If your game crashes, or Windows keeps spitting out bizarre error messages, you google the problem. Chances are, you find someone on a help forum who had the same problem, and hopefully someone else posted the answer.
(If your preferred strategy is to ask a younger relative, then I’m sorry, but nine times out of ten they’re just doing that.)
What do scientists do, though? We’re at the cutting-edge of knowledge. When we have a problem, who do we turn to?
Typically, Stack Exchange.
The thing is, when we’re really confused about something, most of the time it’s not really a physics problem. We get mystified by the intricacies of Mathematica, or we need some quality trick from numerical methods.
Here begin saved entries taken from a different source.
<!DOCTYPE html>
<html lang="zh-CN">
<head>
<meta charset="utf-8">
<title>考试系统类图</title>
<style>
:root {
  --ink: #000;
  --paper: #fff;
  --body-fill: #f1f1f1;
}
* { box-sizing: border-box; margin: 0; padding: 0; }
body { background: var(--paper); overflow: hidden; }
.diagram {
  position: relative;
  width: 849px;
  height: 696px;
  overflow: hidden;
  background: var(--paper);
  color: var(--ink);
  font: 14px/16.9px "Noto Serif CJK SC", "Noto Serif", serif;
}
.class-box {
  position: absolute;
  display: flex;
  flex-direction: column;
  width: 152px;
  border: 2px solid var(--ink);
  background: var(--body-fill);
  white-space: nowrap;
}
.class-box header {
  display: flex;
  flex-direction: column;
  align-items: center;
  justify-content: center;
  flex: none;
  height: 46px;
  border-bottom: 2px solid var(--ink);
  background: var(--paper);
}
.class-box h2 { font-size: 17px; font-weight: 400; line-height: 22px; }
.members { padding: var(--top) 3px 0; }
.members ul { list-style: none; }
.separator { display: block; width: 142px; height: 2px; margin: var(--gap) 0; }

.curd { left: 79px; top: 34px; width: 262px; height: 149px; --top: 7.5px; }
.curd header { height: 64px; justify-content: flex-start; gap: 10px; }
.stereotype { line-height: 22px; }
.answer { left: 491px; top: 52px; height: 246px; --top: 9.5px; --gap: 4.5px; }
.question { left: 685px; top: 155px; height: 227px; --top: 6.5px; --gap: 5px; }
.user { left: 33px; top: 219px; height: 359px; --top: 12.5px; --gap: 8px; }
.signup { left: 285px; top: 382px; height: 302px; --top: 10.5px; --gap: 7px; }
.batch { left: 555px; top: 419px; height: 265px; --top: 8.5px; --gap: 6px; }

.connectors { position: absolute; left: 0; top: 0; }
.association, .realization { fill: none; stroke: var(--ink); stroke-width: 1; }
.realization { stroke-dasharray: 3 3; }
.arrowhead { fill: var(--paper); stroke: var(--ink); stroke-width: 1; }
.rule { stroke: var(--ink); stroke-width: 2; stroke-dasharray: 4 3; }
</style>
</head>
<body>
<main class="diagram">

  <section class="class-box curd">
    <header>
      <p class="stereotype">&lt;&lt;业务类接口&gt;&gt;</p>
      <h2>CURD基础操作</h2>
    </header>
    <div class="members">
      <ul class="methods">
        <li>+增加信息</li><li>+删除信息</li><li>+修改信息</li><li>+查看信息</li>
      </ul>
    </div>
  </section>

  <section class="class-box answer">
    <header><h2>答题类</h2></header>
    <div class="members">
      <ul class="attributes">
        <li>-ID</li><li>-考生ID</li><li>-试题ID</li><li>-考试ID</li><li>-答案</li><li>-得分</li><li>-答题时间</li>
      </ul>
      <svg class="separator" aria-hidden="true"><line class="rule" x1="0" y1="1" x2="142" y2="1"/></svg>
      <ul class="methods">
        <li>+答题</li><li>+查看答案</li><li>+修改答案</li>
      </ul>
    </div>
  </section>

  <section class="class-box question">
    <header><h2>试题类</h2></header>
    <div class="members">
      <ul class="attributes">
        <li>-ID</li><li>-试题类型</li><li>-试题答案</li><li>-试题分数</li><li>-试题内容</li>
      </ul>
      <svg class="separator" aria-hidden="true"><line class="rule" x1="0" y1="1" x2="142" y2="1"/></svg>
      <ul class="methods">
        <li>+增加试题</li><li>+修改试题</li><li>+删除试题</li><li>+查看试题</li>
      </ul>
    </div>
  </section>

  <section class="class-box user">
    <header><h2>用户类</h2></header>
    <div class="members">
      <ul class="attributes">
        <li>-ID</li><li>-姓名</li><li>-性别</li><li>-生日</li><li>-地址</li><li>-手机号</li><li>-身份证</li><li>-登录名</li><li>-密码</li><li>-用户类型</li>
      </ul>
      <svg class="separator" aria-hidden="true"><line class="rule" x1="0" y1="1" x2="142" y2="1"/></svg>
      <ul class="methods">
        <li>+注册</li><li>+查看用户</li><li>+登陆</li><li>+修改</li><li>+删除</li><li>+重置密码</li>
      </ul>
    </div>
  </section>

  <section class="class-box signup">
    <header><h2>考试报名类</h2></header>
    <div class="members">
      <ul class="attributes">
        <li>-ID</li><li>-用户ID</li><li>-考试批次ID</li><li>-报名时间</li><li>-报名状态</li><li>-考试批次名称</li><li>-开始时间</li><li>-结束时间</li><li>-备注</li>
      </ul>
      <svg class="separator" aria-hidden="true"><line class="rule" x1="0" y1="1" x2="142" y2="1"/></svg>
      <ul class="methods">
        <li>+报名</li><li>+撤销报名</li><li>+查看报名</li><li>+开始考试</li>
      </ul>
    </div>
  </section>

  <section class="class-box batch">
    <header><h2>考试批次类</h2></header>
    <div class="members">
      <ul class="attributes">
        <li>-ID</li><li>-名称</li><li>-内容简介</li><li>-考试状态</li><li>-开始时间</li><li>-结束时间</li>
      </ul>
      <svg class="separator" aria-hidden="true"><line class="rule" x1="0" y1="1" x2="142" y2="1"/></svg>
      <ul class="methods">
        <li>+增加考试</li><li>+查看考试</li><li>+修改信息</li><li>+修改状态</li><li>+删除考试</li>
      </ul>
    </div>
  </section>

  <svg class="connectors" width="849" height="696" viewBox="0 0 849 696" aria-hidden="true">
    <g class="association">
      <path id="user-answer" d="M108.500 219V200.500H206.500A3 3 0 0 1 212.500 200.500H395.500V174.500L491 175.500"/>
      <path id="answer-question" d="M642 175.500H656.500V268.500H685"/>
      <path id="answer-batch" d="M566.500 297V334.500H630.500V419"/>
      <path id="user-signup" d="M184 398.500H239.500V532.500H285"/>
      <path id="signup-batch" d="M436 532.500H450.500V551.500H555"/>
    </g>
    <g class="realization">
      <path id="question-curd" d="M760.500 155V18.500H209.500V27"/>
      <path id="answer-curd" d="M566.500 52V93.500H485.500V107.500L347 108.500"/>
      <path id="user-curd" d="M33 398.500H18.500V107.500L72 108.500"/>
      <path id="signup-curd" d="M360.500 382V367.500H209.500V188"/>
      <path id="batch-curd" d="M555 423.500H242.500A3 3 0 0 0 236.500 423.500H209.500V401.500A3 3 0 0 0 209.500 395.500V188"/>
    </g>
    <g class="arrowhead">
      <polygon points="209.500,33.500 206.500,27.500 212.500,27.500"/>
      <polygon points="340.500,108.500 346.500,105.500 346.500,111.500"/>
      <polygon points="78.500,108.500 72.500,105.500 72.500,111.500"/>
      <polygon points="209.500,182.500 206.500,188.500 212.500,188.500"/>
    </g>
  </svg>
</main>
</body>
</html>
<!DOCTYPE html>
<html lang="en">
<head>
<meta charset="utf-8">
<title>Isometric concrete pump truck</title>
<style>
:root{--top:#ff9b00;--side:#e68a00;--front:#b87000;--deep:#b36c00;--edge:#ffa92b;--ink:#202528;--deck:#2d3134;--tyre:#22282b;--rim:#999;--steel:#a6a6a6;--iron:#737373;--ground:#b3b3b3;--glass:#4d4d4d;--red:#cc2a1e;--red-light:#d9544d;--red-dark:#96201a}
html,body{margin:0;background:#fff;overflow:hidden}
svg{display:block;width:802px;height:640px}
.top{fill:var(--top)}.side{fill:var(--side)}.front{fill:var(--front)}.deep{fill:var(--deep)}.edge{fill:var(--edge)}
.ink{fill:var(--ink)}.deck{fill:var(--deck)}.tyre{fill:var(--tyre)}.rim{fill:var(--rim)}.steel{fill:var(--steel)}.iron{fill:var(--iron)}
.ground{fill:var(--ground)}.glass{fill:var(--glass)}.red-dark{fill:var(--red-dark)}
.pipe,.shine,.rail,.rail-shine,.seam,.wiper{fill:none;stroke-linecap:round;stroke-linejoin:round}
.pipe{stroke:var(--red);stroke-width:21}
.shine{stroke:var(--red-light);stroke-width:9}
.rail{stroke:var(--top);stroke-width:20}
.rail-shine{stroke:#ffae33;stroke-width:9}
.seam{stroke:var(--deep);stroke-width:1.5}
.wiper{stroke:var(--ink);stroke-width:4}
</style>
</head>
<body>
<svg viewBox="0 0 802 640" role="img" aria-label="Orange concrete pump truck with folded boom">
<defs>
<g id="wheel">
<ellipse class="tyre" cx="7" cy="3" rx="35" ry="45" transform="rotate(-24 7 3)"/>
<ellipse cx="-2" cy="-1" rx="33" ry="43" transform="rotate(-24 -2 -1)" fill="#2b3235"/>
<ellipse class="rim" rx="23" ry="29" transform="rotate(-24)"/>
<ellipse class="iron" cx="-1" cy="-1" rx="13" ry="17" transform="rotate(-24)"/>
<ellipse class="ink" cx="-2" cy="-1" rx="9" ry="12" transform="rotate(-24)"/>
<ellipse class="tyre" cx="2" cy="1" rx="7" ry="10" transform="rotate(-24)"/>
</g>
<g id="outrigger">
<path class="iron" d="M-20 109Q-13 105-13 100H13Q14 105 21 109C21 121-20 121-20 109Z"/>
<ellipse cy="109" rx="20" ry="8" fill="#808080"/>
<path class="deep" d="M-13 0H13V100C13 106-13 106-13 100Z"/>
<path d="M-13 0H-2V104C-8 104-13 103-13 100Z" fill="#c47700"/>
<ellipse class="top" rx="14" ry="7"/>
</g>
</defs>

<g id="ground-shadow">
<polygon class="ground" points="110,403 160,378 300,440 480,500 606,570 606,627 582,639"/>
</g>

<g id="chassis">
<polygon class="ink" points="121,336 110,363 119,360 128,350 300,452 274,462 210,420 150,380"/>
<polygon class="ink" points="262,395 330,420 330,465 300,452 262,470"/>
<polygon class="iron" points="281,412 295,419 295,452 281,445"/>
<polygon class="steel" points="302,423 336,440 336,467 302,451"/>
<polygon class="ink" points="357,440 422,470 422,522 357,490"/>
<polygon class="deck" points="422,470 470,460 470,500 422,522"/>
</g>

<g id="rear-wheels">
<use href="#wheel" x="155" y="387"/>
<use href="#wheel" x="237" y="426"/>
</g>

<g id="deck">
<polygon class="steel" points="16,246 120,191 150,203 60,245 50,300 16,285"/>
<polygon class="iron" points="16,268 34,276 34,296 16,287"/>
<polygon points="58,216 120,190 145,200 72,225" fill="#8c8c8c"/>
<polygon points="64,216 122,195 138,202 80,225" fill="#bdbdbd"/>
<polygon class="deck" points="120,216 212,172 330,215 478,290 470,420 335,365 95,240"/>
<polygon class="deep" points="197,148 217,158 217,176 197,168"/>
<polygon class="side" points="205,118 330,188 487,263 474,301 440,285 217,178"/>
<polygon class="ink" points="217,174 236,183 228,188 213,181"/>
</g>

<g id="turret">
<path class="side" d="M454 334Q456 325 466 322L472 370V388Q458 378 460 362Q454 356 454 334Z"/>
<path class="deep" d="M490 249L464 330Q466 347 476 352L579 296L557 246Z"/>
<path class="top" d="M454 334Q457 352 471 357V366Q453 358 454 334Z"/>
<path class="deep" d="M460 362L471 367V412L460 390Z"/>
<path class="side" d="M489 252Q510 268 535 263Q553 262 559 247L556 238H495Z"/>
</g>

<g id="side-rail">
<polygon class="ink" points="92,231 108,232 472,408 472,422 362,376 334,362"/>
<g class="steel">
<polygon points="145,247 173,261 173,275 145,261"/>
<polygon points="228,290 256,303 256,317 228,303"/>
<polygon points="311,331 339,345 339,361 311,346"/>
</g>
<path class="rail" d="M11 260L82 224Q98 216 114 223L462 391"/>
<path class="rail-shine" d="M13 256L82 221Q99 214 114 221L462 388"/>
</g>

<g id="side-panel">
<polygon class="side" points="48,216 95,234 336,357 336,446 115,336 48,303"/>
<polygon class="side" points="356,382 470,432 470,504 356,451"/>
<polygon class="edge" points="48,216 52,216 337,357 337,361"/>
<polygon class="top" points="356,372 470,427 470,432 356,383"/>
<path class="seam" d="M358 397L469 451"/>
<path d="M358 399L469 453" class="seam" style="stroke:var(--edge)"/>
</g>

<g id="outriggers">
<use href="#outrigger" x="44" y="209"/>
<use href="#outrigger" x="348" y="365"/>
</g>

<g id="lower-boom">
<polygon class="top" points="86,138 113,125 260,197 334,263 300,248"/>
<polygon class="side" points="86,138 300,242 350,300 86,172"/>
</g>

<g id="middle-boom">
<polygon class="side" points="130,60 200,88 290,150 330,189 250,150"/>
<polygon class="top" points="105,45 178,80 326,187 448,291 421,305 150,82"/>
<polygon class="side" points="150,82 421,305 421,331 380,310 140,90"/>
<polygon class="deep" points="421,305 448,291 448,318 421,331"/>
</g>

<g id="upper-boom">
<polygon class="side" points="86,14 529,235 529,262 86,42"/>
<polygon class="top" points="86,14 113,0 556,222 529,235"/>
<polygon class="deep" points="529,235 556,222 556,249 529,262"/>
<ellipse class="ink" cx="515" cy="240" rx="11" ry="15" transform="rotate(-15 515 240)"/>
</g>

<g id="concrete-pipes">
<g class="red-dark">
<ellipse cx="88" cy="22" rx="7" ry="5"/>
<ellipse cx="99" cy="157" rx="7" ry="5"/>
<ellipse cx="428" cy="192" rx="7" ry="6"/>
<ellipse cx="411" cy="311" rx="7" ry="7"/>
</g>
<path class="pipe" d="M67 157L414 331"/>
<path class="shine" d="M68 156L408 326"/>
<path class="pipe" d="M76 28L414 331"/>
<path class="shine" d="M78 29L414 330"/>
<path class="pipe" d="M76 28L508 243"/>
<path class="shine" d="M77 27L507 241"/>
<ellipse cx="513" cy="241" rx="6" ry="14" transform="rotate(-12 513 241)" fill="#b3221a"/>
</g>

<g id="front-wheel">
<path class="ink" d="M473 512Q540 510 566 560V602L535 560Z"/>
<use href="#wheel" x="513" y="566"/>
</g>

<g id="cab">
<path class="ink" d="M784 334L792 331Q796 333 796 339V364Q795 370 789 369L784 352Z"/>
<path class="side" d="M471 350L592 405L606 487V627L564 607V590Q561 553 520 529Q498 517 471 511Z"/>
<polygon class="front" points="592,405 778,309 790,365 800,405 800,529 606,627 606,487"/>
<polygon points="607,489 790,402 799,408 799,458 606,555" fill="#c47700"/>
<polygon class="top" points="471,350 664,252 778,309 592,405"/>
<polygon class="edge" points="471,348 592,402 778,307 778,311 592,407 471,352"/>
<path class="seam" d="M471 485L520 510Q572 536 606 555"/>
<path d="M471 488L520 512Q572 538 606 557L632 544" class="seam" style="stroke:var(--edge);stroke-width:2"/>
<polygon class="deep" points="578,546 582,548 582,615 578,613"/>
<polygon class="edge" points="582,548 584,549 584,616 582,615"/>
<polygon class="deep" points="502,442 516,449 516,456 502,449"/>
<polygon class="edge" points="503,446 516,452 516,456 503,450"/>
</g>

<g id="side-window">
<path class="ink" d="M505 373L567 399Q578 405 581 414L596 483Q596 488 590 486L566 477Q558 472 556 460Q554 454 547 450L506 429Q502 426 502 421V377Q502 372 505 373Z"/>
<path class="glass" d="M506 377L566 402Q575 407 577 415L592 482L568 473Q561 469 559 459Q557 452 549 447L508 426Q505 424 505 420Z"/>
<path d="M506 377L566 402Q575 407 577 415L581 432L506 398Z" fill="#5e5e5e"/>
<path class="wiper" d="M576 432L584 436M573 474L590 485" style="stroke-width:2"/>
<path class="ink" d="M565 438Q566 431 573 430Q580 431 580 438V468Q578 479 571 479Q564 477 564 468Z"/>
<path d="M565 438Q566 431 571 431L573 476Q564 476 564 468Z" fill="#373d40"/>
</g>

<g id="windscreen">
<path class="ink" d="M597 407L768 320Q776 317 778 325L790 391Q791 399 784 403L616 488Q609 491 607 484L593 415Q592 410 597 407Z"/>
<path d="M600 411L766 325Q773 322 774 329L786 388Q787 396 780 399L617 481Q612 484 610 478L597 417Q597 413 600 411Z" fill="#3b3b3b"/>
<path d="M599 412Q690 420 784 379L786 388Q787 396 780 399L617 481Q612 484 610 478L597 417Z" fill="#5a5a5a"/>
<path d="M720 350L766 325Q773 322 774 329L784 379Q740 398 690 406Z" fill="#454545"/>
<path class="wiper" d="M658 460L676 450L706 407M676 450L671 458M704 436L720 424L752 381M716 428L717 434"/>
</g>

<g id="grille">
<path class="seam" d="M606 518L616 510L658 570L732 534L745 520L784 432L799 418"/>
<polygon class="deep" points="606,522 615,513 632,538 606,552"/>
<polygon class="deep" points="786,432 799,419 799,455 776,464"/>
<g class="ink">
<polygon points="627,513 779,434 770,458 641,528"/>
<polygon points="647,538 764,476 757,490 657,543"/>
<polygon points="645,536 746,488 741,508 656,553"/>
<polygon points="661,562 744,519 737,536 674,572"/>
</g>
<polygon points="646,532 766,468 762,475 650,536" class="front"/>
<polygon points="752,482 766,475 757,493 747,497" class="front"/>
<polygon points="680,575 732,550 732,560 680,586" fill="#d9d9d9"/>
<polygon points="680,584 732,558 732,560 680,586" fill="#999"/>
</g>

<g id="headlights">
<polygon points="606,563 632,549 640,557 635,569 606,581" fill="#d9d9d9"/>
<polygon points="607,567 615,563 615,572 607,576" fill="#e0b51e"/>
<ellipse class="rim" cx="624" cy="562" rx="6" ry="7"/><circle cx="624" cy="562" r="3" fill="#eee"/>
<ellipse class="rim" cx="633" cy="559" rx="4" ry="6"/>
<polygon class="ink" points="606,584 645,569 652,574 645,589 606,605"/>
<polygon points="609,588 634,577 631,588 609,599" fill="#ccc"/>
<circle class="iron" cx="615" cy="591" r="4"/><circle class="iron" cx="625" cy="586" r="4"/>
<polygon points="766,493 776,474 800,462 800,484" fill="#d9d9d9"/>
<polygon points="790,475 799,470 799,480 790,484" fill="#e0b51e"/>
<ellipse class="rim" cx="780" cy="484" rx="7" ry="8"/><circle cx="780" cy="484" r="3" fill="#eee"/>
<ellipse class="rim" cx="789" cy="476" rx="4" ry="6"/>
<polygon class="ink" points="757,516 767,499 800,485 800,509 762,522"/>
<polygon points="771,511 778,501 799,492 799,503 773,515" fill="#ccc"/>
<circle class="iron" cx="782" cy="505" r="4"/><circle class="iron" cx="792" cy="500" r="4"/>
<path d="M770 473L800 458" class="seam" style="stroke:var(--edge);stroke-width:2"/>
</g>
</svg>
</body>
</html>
And while I haven’t done much with them yet, there are communities dedicated to answering actual physics questions, like Physics Overflow.
The idea I was working on last week? That came from a poster on the Mathematica Stack Exchange, who mentioned a handy little function called Association that I hadn’t heard of before. (It worked, by the way.)
Science is a collaborative process. Sometimes that means actual collaborators, but sometimes we need a little help from folks online, just like everyone else.